TASK OBJECTIVE:
Your response should contain every line from the data below that holds the string "glass".

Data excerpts
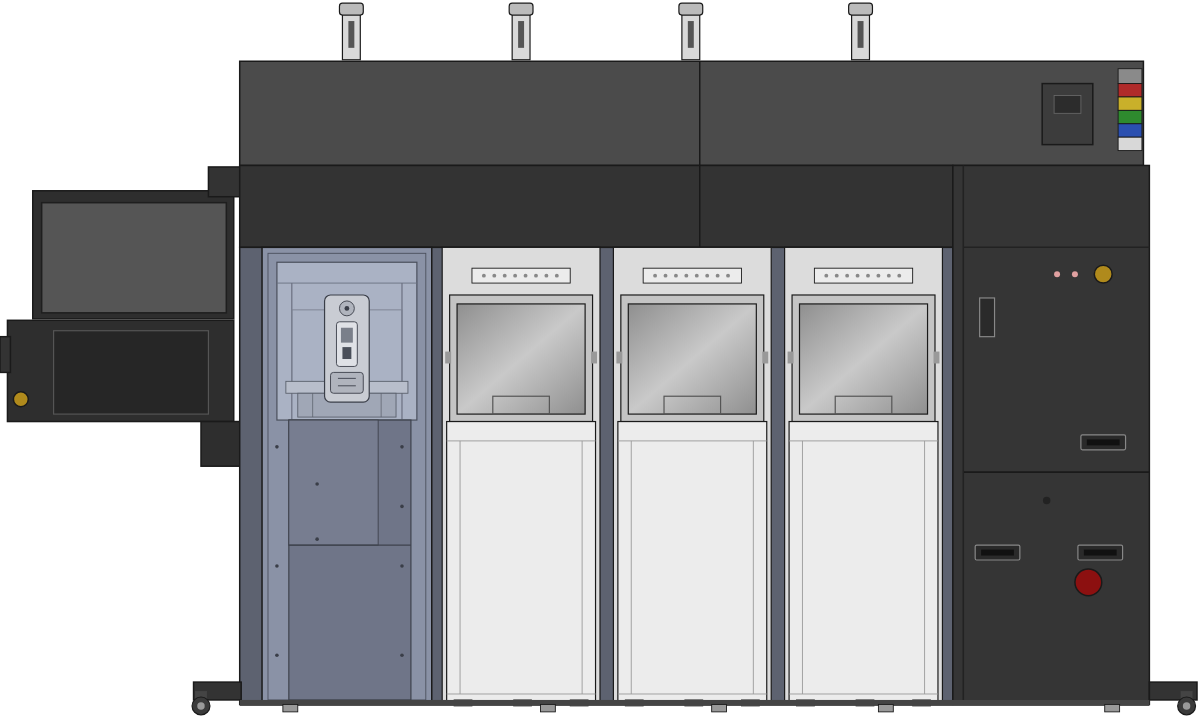
<!DOCTYPE html>
<html lang="en">
<head>
<meta charset="utf-8">
<title>Process Tool Front Elevation</title>
<link rel="stylesheet" href="https://fonts.googleapis.com/css2?family=Roboto&display=swap">
<style>
  :root {
    --bg: #ffffff;
    --line: #1a1a1a;
    --roof: #4b4b4b;
    --band: #333333;
    --cabinet: #353535;
    --cabinet-edge: #222222;
    --frame: #5d6270;
    --glass: #8a92a6;
    --glass-light: #aab2c4;
    --glass-dark: #6f7588;
    --robot: #c9ccd3;
    --robot-dark: #7a7f8a;
    --port: #dcdcdc;
    --port-light: #ececec;
    --window: #8f8f8f;
    --window-light: #c9c9c9;
    --bracket: #d9d9d9;
    --stop-red: #8c1010;
  }
  html, body { margin: 0; padding: 0; overflow: hidden; background: var(--bg); font-family: "Roboto", sans-serif; }
  .canvas { width: 1200px; height: 721px; display: block; }
</style>
</head>
<body>
<svg class="canvas" viewBox="0 0 806 484" xmlns="http://www.w3.org/2000/svg" role="img" aria-label="Front elevation of an equipment tool">
  <defs>
    <linearGradient id="window-glass" x1="0" y1="0" x2="1" y2="1">
      <stop offset="0" stop-color="var(--window)"/>
      <stop offset="0.5" stop-color="var(--window-light)"/>
      <stop offset="1" stop-color="var(--window)"/>
    </linearGradient>
    <g id="exhaust-bracket">
      <rect x="-6" y="4" width="12" height="36" fill="var(--bracket)" stroke="var(--line)" stroke-width="0.8"/>
      <rect x="-8" y="2" width="16" height="8" rx="2" fill="#bbb" stroke="var(--line)" stroke-width="0.8"/>
      <rect x="-2" y="14" width="4" height="18" fill="#555"/>
    </g>
    <g id="load-port">
      <rect x="0" y="0" width="106" height="306" fill="var(--port)" stroke="var(--line)" stroke-width="0.8"/>
      <rect x="20" y="14" width="66" height="10" fill="var(--port-light)" stroke="var(--line)" stroke-width="0.6"/>
      <g fill="#888">
        <circle cx="28" cy="19" r="1.3"/><circle cx="35" cy="19" r="1.3"/><circle cx="42" cy="19" r="1.3"/>
        <circle cx="49" cy="19" r="1.3"/><circle cx="56" cy="19" r="1.3"/><circle cx="63" cy="19" r="1.3"/>
        <circle cx="70" cy="19" r="1.3"/><circle cx="77" cy="19" r="1.3"/>
      </g>
      <rect x="5" y="32" width="96" height="85" fill="#c4c4c4" stroke="var(--line)" stroke-width="0.8"/>
      <rect x="10" y="38" width="86" height="74" fill="url(#window-glass)" stroke="var(--line)" stroke-width="0.8"/>
      <rect x="34" y="100" width="38" height="12" fill="none" stroke="#555" stroke-width="0.8"/>
      <rect x="2" y="70" width="4" height="8" fill="#999"/><rect x="100" y="70" width="4" height="8" fill="#999"/>
      <rect x="3" y="117" width="100" height="189" fill="var(--port-light)" stroke="var(--line)" stroke-width="0.8"/>
      <line x1="12" y1="130" x2="12" y2="300" stroke="#999" stroke-width="0.6"/>
      <line x1="94" y1="130" x2="94" y2="300" stroke="#999" stroke-width="0.6"/>
      <line x1="3" y1="130" x2="103" y2="130" stroke="#999" stroke-width="0.6"/>
      <line x1="3" y1="300" x2="103" y2="300" stroke="#999" stroke-width="0.6"/>
      <g fill="#aaa" stroke="var(--line)" stroke-width="0.6">
        <rect x="8" y="304" width="12" height="4"/><rect x="48" y="304" width="12" height="4"/><rect x="86" y="304" width="12" height="4"/>
      </g>
    </g>
    <g id="latch-handle">
      <rect x="0" y="0" width="30" height="10" rx="1" fill="#2a2a2a" stroke="#888" stroke-width="0.8"/>
      <rect x="4" y="3" width="22" height="4" fill="#111"/>
    </g>
    <g id="caster">
      <rect x="-4" y="-8" width="8" height="6" fill="#444"/>
      <circle cx="0" cy="2" r="6" fill="#3a3a3a" stroke="var(--line)" stroke-width="0.8"/>
      <circle cx="0" cy="2" r="2.5" fill="#999"/>
    </g>
    <circle id="panel-screw" r="1.2" fill="#3a3e48"/>
  </defs>

  <g class="exhaust-brackets">
    <use href="#exhaust-bracket" x="236" y="0"/>
    <use href="#exhaust-bracket" x="350" y="0"/>
    <use href="#exhaust-bracket" x="464" y="0"/>
    <use href="#exhaust-bracket" x="578" y="0"/>
  </g>

  <g class="roof-housing">
    <rect x="161" y="41" width="607" height="70" fill="var(--roof)" stroke="var(--line)" stroke-width="1"/>
    <line x1="470" y1="41" x2="470" y2="111" stroke="var(--line)"/>
    <rect x="700" y="56" width="34" height="41" fill="#3c3c3c" stroke="var(--line)"/>
    <rect x="708" y="64" width="18" height="12" fill="#2c2c2c" stroke="#666" stroke-width="0.6"/>
    <g class="signal-tower" stroke="var(--line)" stroke-width="0.6">
      <rect x="751" y="46" width="16" height="10" fill="#8a8a8a"/>
      <rect x="751" y="56" width="16" height="9" fill="#b02a2a"/>
      <rect x="751" y="65" width="16" height="9" fill="#c9b02a"/>
      <rect x="751" y="74" width="16" height="9" fill="#2e8a2e"/>
      <rect x="751" y="83" width="16" height="9" fill="#2a4fb0"/>
      <rect x="751" y="92" width="16" height="9" fill="#d8d8d8"/>
    </g>
  </g>

  <g class="monitor-console">
    <rect x="22" y="128" width="135" height="86" fill="#2e2e2e" stroke="var(--line)"/>
    <rect x="28" y="136" width="124" height="74" fill="#555" stroke="#1e1e1e"/>
    <rect x="140" y="112" width="22" height="20" fill="#333" stroke="var(--line)"/>
    <rect x="5" y="215" width="152" height="68" fill="#2e2e2e" stroke="var(--line)"/>
    <rect x="36" y="222" width="104" height="56" fill="#262626" stroke="#555" stroke-width="0.8"/>
    <rect x="0" y="226" width="7" height="24" fill="#333" stroke="var(--line)"/>
    <circle cx="14" cy="268" r="5" fill="#b08a1c" stroke="var(--line)"/>
    <rect x="135" y="283" width="40" height="30" fill="#2e2e2e" stroke="var(--line)"/>
  </g>

  <g class="main-frame">
    <rect x="161" y="111" width="479" height="55" fill="var(--band)" stroke="var(--line)"/>
    <line x1="470" y1="111" x2="470" y2="166" stroke="var(--line)"/>
    <rect x="161" y="166" width="479" height="307" fill="var(--frame)" stroke="var(--line)"/>
  </g>

  <g class="transfer-module">
    <rect x="176" y="166" width="114" height="306" fill="var(--glass)" stroke="var(--line)"/>
    <rect x="180" y="170" width="106" height="300" fill="none" stroke="#4a4f5c" stroke-width="0.6"/>
    <g class="robot-enclosure">
      <rect x="186" y="176" width="94" height="106" fill="var(--glass-light)" stroke="#4a4f5c" stroke-width="0.8"/>
      <line x1="186" y1="190" x2="280" y2="190" stroke="#6a7080" stroke-width="0.6"/>
      <line x1="196" y1="190" x2="196" y2="282" stroke="#6a7080" stroke-width="0.8"/>
      <line x1="270" y1="190" x2="270" y2="282" stroke="#6a7080" stroke-width="0.8"/>
      <rect x="196" y="208" width="74" height="50" fill="none" stroke="#7a8090" stroke-width="0.6"/>
      <rect x="192" y="256" width="82" height="8" fill="#b8becb" stroke="#5a606c" stroke-width="0.6"/>
      <rect x="200" y="264" width="66" height="16" fill="#a0a7b6" stroke="#5a606c" stroke-width="0.6"/>
      <line x1="210" y1="264" x2="210" y2="280" stroke="#5a606c" stroke-width="0.5"/>
      <line x1="256" y1="264" x2="256" y2="280" stroke="#5a606c" stroke-width="0.5"/>
    </g>
    <g class="transfer-robot">
      <rect x="218" y="198" width="30" height="72" rx="4" fill="var(--robot)" stroke="#3a3e48" stroke-width="0.8"/>
      <circle cx="233" cy="207" r="5" fill="#b0b4bd" stroke="#3a3e48" stroke-width="0.6"/>
      <circle cx="233" cy="207" r="1.6" fill="#3a3e48"/>
      <rect x="226" y="216" width="14" height="30" rx="2" fill="#dfe1e6" stroke="#3a3e48" stroke-width="0.6"/>
      <rect x="229" y="220" width="8" height="10" fill="var(--robot-dark)"/>
      <rect x="230" y="233" width="6" height="8" fill="#4a4f5a"/>
      <rect x="222" y="250" width="22" height="14" rx="2" fill="#b0b4bd" stroke="#3a3e48" stroke-width="0.6"/>
      <line x1="227" y1="254" x2="239" y2="254" stroke="#3a3e48" stroke-width="0.6"/>
      <line x1="227" y1="259" x2="239" y2="259" stroke="#3a3e48" stroke-width="0.6"/>
    </g>
    <g class="lower-door">
      <rect x="194" y="282" width="82" height="188" fill="var(--glass-dark)" stroke="#3e424c" stroke-width="0.8"/>
      <rect x="194" y="282" width="60" height="84" fill="#777d90" stroke="#3e424c" stroke-width="0.6"/>
      <line x1="194" y1="366" x2="276" y2="366" stroke="#3e424c" stroke-width="0.8"/>
      <use href="#panel-screw" x="213" y="325"/>
      <use href="#panel-screw" x="213" y="362"/>
      <use href="#panel-screw" x="270" y="300"/>
      <use href="#panel-screw" x="270" y="340"/>
      <use href="#panel-screw" x="270" y="380"/>
      <use href="#panel-screw" x="270" y="440"/>
      <use href="#panel-screw" x="186" y="300"/>
      <use href="#panel-screw" x="186" y="380"/>
      <use href="#panel-screw" x="186" y="440"/>
    </g>
  </g>

  <g class="load-ports">
    <use href="#load-port" x="297" y="166"/>
    <use href="#load-port" x="412" y="166"/>
    <use href="#load-port" x="527" y="166"/>
  </g>

  <g class="electrical-cabinet">
    <rect x="640" y="111" width="132" height="362" fill="var(--cabinet)" stroke="var(--line)"/>
    <line x1="647" y1="166" x2="772" y2="166" stroke="var(--cabinet-edge)"/>
    <line x1="647" y1="317" x2="772" y2="317" stroke="var(--line)" stroke-width="1.2"/>
    <line x1="647" y1="111" x2="647" y2="473" stroke="var(--cabinet-edge)"/>
    <circle cx="710" cy="184" r="2" fill="#e0a0a0"/>
    <circle cx="722" cy="184" r="2" fill="#e0a0a0"/>
    <circle cx="741" cy="184" r="6" fill="#b08a1c" stroke="var(--line)"/>
    <rect x="658" y="200" width="10" height="26" fill="#2a2a2a" stroke="#888" stroke-width="0.8"/>
    <use href="#latch-handle" x="726" y="292"/>
    <circle cx="703" cy="336" r="2.5" fill="#222"/>
    <use href="#latch-handle" x="655" y="366"/>
    <use href="#latch-handle" x="724" y="366"/>
    <circle cx="731" cy="391" r="9" fill="var(--stop-red)" stroke="var(--line)"/>
  </g>

  <g class="base">
    <rect x="130" y="458" width="32" height="12" fill="#333" stroke="var(--line)"/>
    <rect x="772" y="458" width="32" height="12" fill="#333" stroke="var(--line)"/>
    <rect x="161" y="470" width="611" height="4" fill="#444"/>
    <use href="#caster" x="135" y="472"/>
    <use href="#caster" x="797" y="472"/>
    <g fill="#999" stroke="var(--line)" stroke-width="0.6">
      <rect x="190" y="473" width="10" height="5"/>
      <rect x="363" y="473" width="10" height="5"/>
      <rect x="478" y="473" width="10" height="5"/>
      <rect x="590" y="473" width="10" height="5"/>
      <rect x="742" y="473" width="10" height="5"/>
    </g>
  </g>
</svg>
</body>
</html>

EXERCISE RESULT:
    --glass: #8a92a6;
    --glass-light: #aab2c4;
    --glass-dark: #6f7588;
    <linearGradient id="window-glass" x1="0" y1="0" x2="1" y2="1">
      <rect x="10" y="38" width="86" height="74" fill="url(#window-glass)" stroke="var(--line)" stroke-width="0.8"/>
    <rect x="176" y="166" width="114" height="306" fill="var(--glass)" stroke="var(--line)"/>
      <rect x="186" y="176" width="94" height="106" fill="var(--glass-light)" stroke="#4a4f5c" stroke-width="0.8"/>
      <rect x="194" y="282" width="82" height="188" fill="var(--glass-dark)" stroke="#3e424c" stroke-width="0.8"/>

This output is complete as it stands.